This is an excellent complement to any of the aforementioned textbooks on Hinduism, and best utilized in a semester-long course.


The Life of Hinduism

The Life of Hinduism brings together a series of essays—many recognized as classics in the field—that present Hinduism as a vibrant, truly “lived” religion. Celebrating the diversity for which Hinduism is known, this volume begins its journey in the “new India” of Bangalore, India’s Silicon Valley, where global connections and local traditions rub shoulders daily. Readers are then offered a glimpse into the multifaceted world of Hindu worship, life-cycle rites, festivals, performances, gurus, and castes. The book’s final sections deal with the Hinduism that is emerging in diasporic North America and with issues of identity that face Hindus in India and around the world: militancy versus tolerance and the struggle between owning one’s own religion and sharing it with others.

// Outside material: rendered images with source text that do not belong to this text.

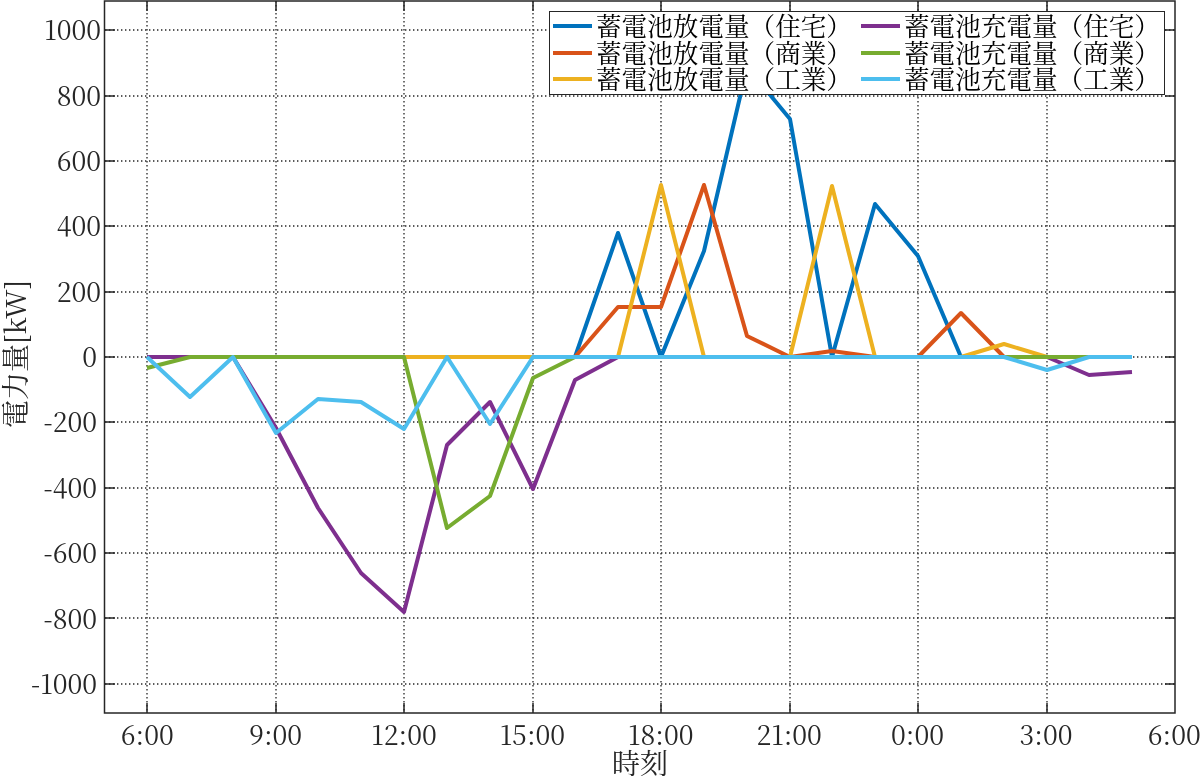
<!DOCTYPE html>
<html lang="ja">
<head>
<meta charset="utf-8">
<title>蓄電池の充放電量</title>
<style>
:root {
  --paper: #fff;
  --ink: #262626;
  --discharge-home: #0072bd;
  --discharge-shop: #d95319;
  --discharge-plant: #edb120;
  --charge-home: #7e2f8e;
  --charge-shop: #77ac30;
  --charge-plant: #4dbeee;
}
* { box-sizing: border-box; margin: 0; padding: 0; }
body { width: 1200px; height: 776px; overflow: hidden; background: var(--paper); }
.chart {
  position: relative; width: 1200px; height: 776px; overflow: hidden;
  color: var(--ink); font: 26.5px/1 "Noto Serif CJK JP", "Noto Serif", serif;
  white-space: nowrap;
}
.plot { position: absolute; left: 0; top: 0; }
.frame { fill: none; stroke: var(--ink); stroke-width: 1.5; }
.grid { stroke: var(--ink); stroke-width: 1.3; stroke-dasharray: 1.4 2.6; }
.ticks { fill: none; stroke: var(--ink); stroke-width: 1.5; }
.series { fill: none; stroke-width: 4; stroke-linejoin: round; }
.y-axis, .x-axis { position: absolute; display: grid; list-style: none; }
.y-axis { left: 0; top: -3px; width: 101px; grid-template-rows: repeat(11, 65.35px); align-items: center; text-align: right; }
.y-axis .low { padding-right: 4px; }
.x-axis { left: 83px; top: 720px; grid-template-columns: repeat(9, 128.4px); text-align: center; line-height: 28px; }
.axis-title { position: absolute; font-size: 28px; font-weight: 400; }
.time-title { left: 540px; top: 748px; width: 200px; text-align: center; }
.power-title { left: -86px; top: 340px; width: 200px; text-align: center; transform: rotate(-90deg); }
.legend {
  position: absolute; left: 549px; top: 11px; width: 616px; height: 84px;
  display: grid; grid-template: repeat(3, 26.5px) / 308px 308px; grid-auto-flow: column;
  padding: 1px 0 0 3px; background: var(--paper); border: 1.5px solid var(--ink);
  list-style: none; font-size: 25.6px; color: #000;
}
.legend li { display: flex; align-items: center; gap: 4px; }
.legend li::before { content: ""; flex: none; width: 39px; height: 4px; background: var(--key); }
</style>
</head>
<body>
<main class="chart">
  <svg class="plot" width="1200" height="776" viewBox="0 0 1200 776" aria-hidden="true">
    <g class="grid">
      <path d="M147 1V713M276 1V713M404 1V713M533 1V713M661 1V713M790 1V713M918 1V713M1047 1V713"/>
      <path d="M105 30H1175M105 96H1175M105 161H1175M105 226H1175M105 292H1175M105 357H1175M105 422H1175M105 488H1175M105 553H1175M105 618H1175M105 684H1175"/>
    </g>
    <rect class="frame" x="104.5" y="1" width="1070.5" height="712"/>
    <defs>
      <path id="time-ticks" d="M147 0v10M276 0v10M404 0v10M533 0v10M661 0v10M790 0v10M918 0v10M1047 0v10"/>
      <path id="power-ticks" d="M0 30h10M0 96h10M0 161h10M0 226h10M0 292h10M0 357h10M0 422h10M0 488h10M0 553h10M0 618h10M0 684h10"/>
    </defs>
    <g class="ticks">
      <use href="#time-ticks" y="1"/>
      <use href="#time-ticks" y="703"/>
      <use href="#power-ticks" x="105"/>
      <use href="#power-ticks" x="1165"/>
    </g>
    <g class="series">
      <polyline stroke="var(--discharge-home)" points="147,357 575,357 618,233 661,357 704,251 747,67 790,119 832,357 875,204 918,256 961,357 1132,357"/>
      <polyline stroke="var(--discharge-shop)" points="147,357 575,357 618,307 661,307 704,185 747,336 790,357 832,351 875,357 918,357 961,313 1004,357 1132,357"/>
      <polyline stroke="var(--discharge-plant)" points="147,357 618,357 661,185 704,357 790,357 832,186 875,357 961,357 1004,344 1047,357 1132,357"/>
      <polyline stroke="var(--charge-home)" points="147,357 233,357 276,428 318,508 361,573 404,612 447,445 490,402 533,489 575,380 618,357 1047,357 1089,375 1132,372"/>
      <polyline stroke="var(--charge-shop)" points="147,368 190,357 404,357 447,528 490,496 533,378 575,357 1132,357"/>
      <polyline stroke="var(--charge-plant)" points="147,357 190,397 233,357 276,433 318,399 361,402 404,429 447,357 490,424 533,357 1004,357 1047,370 1089,357 1132,357"/>
    </g>
  </svg>

  <ol class="y-axis">
    <li>1000</li><li>800</li><li>600</li><li>400</li><li>200</li>
    <li class="low">0</li><li class="low">-200</li><li class="low">-400</li><li class="low">-600</li><li class="low">-800</li><li class="low">-1000</li>
  </ol>
  <h2 class="axis-title power-title">電力量[kW]</h2>

  <ol class="x-axis">
    <li>6:00</li><li>9:00</li><li>12:00</li><li>15:00</li><li>18:00</li><li>21:00</li><li>0:00</li><li>3:00</li><li>6:00</li>
  </ol>
  <h2 class="axis-title time-title">時刻</h2>

  <ul class="legend">
    <li style="--key: var(--discharge-home)">蓄電池放電量（住宅）</li>
    <li style="--key: var(--discharge-shop)">蓄電池放電量（商業）</li>
    <li style="--key: var(--discharge-plant)">蓄電池放電量（工業）</li>
    <li style="--key: var(--charge-home)">蓄電池充電量（住宅）</li>
    <li style="--key: var(--charge-shop)">蓄電池充電量（商業）</li>
    <li style="--key: var(--charge-plant)">蓄電池充電量（工業）</li>
  </ul>
</main>
</body>
</html>
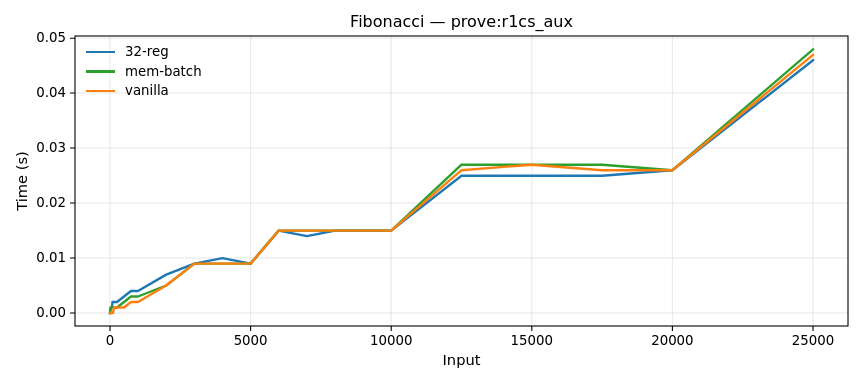
<!DOCTYPE html>
<html lang="en">
<head>
<meta charset="utf-8">
<title>Fibonacci — prove:r1cs_aux</title>
<style>
:root {
  --paper: #ffffff;
  --ink: #000000;
  --grid: #b0b0b0;
  --reg: #1f77b4;
  --batch: #2ca02c;
  --vanilla: #ff7f0e;
}
* { box-sizing: border-box; margin: 0; padding: 0; }
html, body { width: 864px; height: 384px; overflow: hidden; background: var(--paper); }
.chart {
  position: relative;
  width: 864px;
  height: 384px;
  color: var(--ink);
  font: 13.33px/16px "DejaVu Sans", sans-serif;
  white-space: nowrap;
}
.plot { position: absolute; inset: 0; display: block; }
.grid { stroke: var(--grid); stroke-opacity: .3; stroke-width: 1; }
.frame { fill: none; stroke: var(--ink); stroke-width: 1.1; }
.ticks { stroke: var(--ink); stroke-width: 1.1; }
.series { fill: none; stroke-width: 2.4; stroke-linejoin: round; stroke-linecap: square; }
.reg { stroke: var(--reg); }
.batch { stroke: var(--batch); }
.vanilla { stroke: var(--vanilla); }
.title {
  position: absolute; left: 75px; top: 12px; width: 773px;
  font-size: 16px; line-height: 20px; font-weight: 400; text-align: center;
}
.y-ticks {
  position: absolute; left: 0; top: 30px; width: 66px; height: 291px;
  display: flex; flex-direction: column; justify-content: space-between;
  list-style: none; text-align: right;
}
.x-ticks {
  position: absolute; left: 110px; top: 333px; width: 703px;
  display: flex; justify-content: space-between; list-style: none;
}
.x-ticks li { width: 0; display: flex; justify-content: center; }
.x-name, .y-name { position: absolute; font-size: 14.67px; line-height: 18px; text-align: center; }
.x-name { left: 75px; top: 351px; width: 773px; }
.y-name { left: -123px; top: 172px; width: 290px; transform: rotate(-90deg); }
.legend {
  position: absolute; left: 86px; top: 44px;
  display: flex; flex-direction: column; gap: 3.5px; list-style: none;
}
.legend li { display: flex; align-items: center; gap: 10px; }
.key { width: 29px; height: 2.4px; }
.key-reg { background: var(--reg); }
.key-batch { background: var(--batch); }
.key-vanilla { background: var(--vanilla); }
</style>
</head>
<body>
<main class="chart">
  <svg class="plot" width="864" height="384" viewBox="0 0 864 384" role="img" aria-label="Line chart of time in seconds against input for three series">
    <path class="grid" d="M110 36V326M250.6 36V326M391.2 36V326M531.8 36V326M672.4 36V326M813 36V326M75 313H848M75 258H848M75 203H848M75 148H848M75 93H848M75 38.3H848"/>
    <path class="ticks" d="M110 326v5M250.6 326v5M391.2 326v5M531.8 326v5M672.4 326v5M813 326v5M75 313h-5M75 258h-5M75 203h-5M75 148h-5M75 93h-5M75 38.3h-5"/>
    <polyline class="series reg" points="110,313 111,307.5 112,307.5 112.5,302 117,302 131,291 138,291 166.2,274.6 194.4,263.6 222.5,258.1 250.6,263.6 278.7,230.6 306.9,236.1 335,230.6 391.2,230.6 461.5,175.7 602.1,175.7 672.4,170.2 813,60.3"/>
    <polyline class="series batch" points="110,313 110.5,307.5 117,307.5 131,296.5 138,296.5 166.2,285.5 194.4,263.6 250.6,263.6 278.7,230.6 391.2,230.6 461.5,164.7 602.1,164.7 672.4,170.2 813,49.4"/>
    <polyline class="series vanilla" points="110,313 113,313 114,307.5 124,307.5 131,302 138,302 166.2,285.5 194.4,263.6 250.6,263.6 278.7,230.6 391.2,230.6 461.5,170.2 531.8,164.7 602.1,170.2 672.4,170.2 813,54.9"/>
    <rect class="frame" x="75" y="36" width="773" height="290"/>
  </svg>

  <h1 class="title">Fibonacci — prove:r1cs_aux</h1>

  <ul class="legend">
    <li><span class="key key-reg"></span>32-reg</li>
    <li><span class="key key-batch"></span>mem-batch</li>
    <li><span class="key key-vanilla"></span>vanilla</li>
  </ul>

  <p class="y-name">Time (s)</p>
  <ul class="y-ticks">
    <li>0.05</li><li>0.04</li><li>0.03</li><li>0.02</li><li>0.01</li><li>0.00</li>
  </ul>

  <ul class="x-ticks">
    <li>0</li><li>5000</li><li>10000</li><li>15000</li><li>20000</li><li>25000</li>
  </ul>
  <p class="x-name">Input</p>
</main>
</body>
</html>
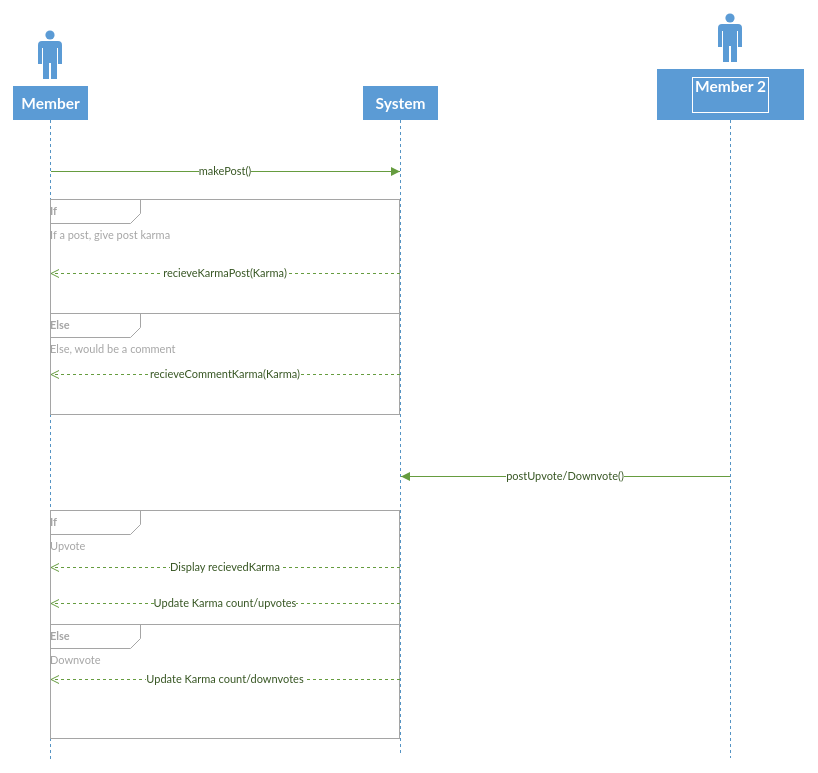
<!DOCTYPE html>
<html lang="en">
<head>
<meta charset="utf-8">
<title>Karma sequence diagram</title>
<style>
:root {
  --actor: #5b9bd5;
  --lifeline: #5594c4;
  --message: #669c3f;
  --message-text: #375623;
  --frame: #a5a5a5;
  --paper: #fff;
}
* { box-sizing: border-box; margin: 0; }
html, body { width: 818px; height: 773px; overflow: hidden; background: var(--paper); }
body { font-family: Lato, "Open Sans", sans-serif; }
.diagram { position: relative; width: 818px; height: 773px; overflow: hidden; }
.lines { position: absolute; inset: 0; }
.lifeline { stroke: var(--lifeline); stroke-dasharray: 3 3; }
.frame, .tab { fill: none; stroke: var(--frame); }
.call, .reply { stroke: var(--message); }
.reply { stroke-dasharray: 3 3; }
.person { fill: var(--actor); }
.actor {
  position: absolute; display: flex; align-items: center; justify-content: center;
  background: var(--actor); color: var(--paper);
  font-size: 15.5px; font-weight: 700; line-height: 18px; white-space: nowrap;
}
.member { left: 13px; top: 86px; width: 75px; height: 34px; }
.system { left: 363px; top: 86px; width: 75px; height: 34px; }
.member-two { left: 657px; top: 69px; width: 147px; height: 51px; }
.member-two span { width: 77px; height: 36px; border: 1px solid var(--paper); text-align: center; line-height: 17px; }
.message {
  position: absolute; left: 50px; width: 350px; height: 14px;
  display: flex; justify-content: center;
  color: var(--message-text); font-size: 11px; line-height: 14px; white-space: nowrap;
}
.message span { background: var(--paper); }
.from-member-two { left: 400px; width: 330px; }
.fragment {
  position: absolute; left: 50px; color: var(--frame);
  font-size: 11px; line-height: 14px; white-space: nowrap;
}
.fragment h2 { font-size: 11px; font-weight: 700; line-height: 14px; margin-bottom: 10px; }
</style>
</head>
<body>
<main class="diagram">
  <svg class="lines" width="818" height="773" viewBox="0 0 818 773" aria-hidden="true">
    <defs>
      <g id="person" class="person">
        <circle cx="12" cy="5" r="4.6"/>
        <path d="M4 11H20Q24 11 24 15V34H20V18H19V49H13V33H11V49H5V18H4V34H0V15Q0 11 4 11Z"/>
      </g>
      <path id="tab" class="tab" d="M50.500 24.500H130.500L140.500 14.500V0.500"/>
      <marker id="solid-head" markerUnits="userSpaceOnUse" markerWidth="10" markerHeight="10" refX="9" refY="5" orient="auto">
        <path d="M0 0.500L9 5L0 9.500Z" fill="#669c3f"/>
      </marker>
      <marker id="open-head" markerUnits="userSpaceOnUse" markerWidth="10" markerHeight="10" refX="9" refY="5" orient="auto">
        <path d="M1 1L9 5L1 9" fill="none" stroke="#669c3f"/>
      </marker>
    </defs>

    <use href="#person" x="38" y="30"/>
    <use href="#person" x="718" y="13"/>

    <g class="lifeline">
      <line x1="50.500" y1="120" x2="50.500" y2="760"/>
      <line x1="400.500" y1="120" x2="400.500" y2="754"/>
      <line x1="730.500" y1="120" x2="730.500" y2="758"/>
    </g>

    <rect class="frame" x="50.500" y="199.500" width="349" height="215"/>
    <line class="frame" x1="50" y1="313.500" x2="400" y2="313.500"/>
    <rect class="frame" x="50.500" y="510.500" width="349" height="228"/>
    <line class="frame" x1="50" y1="624.500" x2="400" y2="624.500"/>
    <use href="#tab" y="199"/>
    <use href="#tab" y="313"/>
    <use href="#tab" y="510"/>
    <use href="#tab" y="624"/>

    <g class="call" marker-end="url(#solid-head)">
      <line x1="51" y1="171.500" x2="400" y2="171.500" marker-end="url(#solid-head)"/>
      <line x1="730" y1="476.500" x2="401" y2="476.500" marker-end="url(#solid-head)"/>
    </g>
    <g class="reply">
      <line x1="400" y1="273.500" x2="51" y2="273.500" marker-end="url(#open-head)"/>
      <line x1="400" y1="374.500" x2="51" y2="374.500" marker-end="url(#open-head)"/>
      <line x1="400" y1="567.500" x2="51" y2="567.500" marker-end="url(#open-head)"/>
      <line x1="400" y1="603.500" x2="51" y2="603.500" marker-end="url(#open-head)"/>
      <line x1="400" y1="679.500" x2="51" y2="679.500" marker-end="url(#open-head)"/>
    </g>
  </svg>

  <div class="actor member">Member</div>
  <div class="actor system">System</div>
  <div class="actor member-two"><span>Member 2</span></div>

  <section class="fragment" style="top:204px"><h2>If</h2><p>If a post, give post karma</p></section>
  <section class="fragment" style="top:318px"><h2>Else</h2><p>Else, would be a comment</p></section>
  <section class="fragment" style="top:515px"><h2>If</h2><p>Upvote</p></section>
  <section class="fragment" style="top:629px"><h2>Else</h2><p>Downvote</p></section>

  <p class="message" style="top:164px"><span>makePost()</span></p>
  <p class="message" style="top:266px"><span>recieveKarmaPost(Karma)</span></p>
  <p class="message" style="top:367px"><span>recieveCommentKarma(Karma)</span></p>
  <p class="message from-member-two" style="top:469px"><span>postUpvote/Downvote()</span></p>
  <p class="message" style="top:560px"><span>Display recievedKarma</span></p>
  <p class="message" style="top:596px"><span>Update Karma count/upvotes</span></p>
  <p class="message" style="top:672px"><span>Update Karma count/downvotes</span></p>
</main>
</body>
</html>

This is an excellent complement to any of the aforementioned textbooks on Hinduism, and best utilized in a semester-long course.


The Camphor Flame: Popular Hinduism and Society in India

Popular Hinduism is shaped, above all, by worship of a multitude of powerful divine beings — a superabundance indicated by the proverbial total of 330 million gods and goddesses. The fluid relationship between these beings and humans is a central theme of this rich and accessible study of popular Hinduism in the context of the society of contemporary India. Lucidly organized and skillfully written, The Camphor Flame brings clarity to an immensely complicated subject. C. J. Fuller combines ethnographic case studies with comparative anthropological analysis and draws on textual and historical scholarship as well. The book’s new afterword brings the study up-to-date by examining the relationship between popular Hinduism and contemporary Hindu nationalism.

Especially effective for anthropologically oriented approaches to the teaching of Hinduism.


Hinduism: A Very Short Introduction

Hinduism is practised by nearly eighty per cent of India’s population, and by some seventy million people outside India. In this Very Short Introduction, Kim Knott offers a succinct and authoritative overview of this major religion, and analyses the challenges facing it in the twenty-first century. She discusses key preoccupations of Hinduism such as the centrality of the Veda as religious texts, the role of Brahmins, gurus, and storytellers in the transmission of divine truths, and the cultural and moral importance of epics such as the Ramayana.

As part of the Very Short Introductions series, these is a slim volume (160 pages), best suited if used in tandem with other materials for semester-long courses.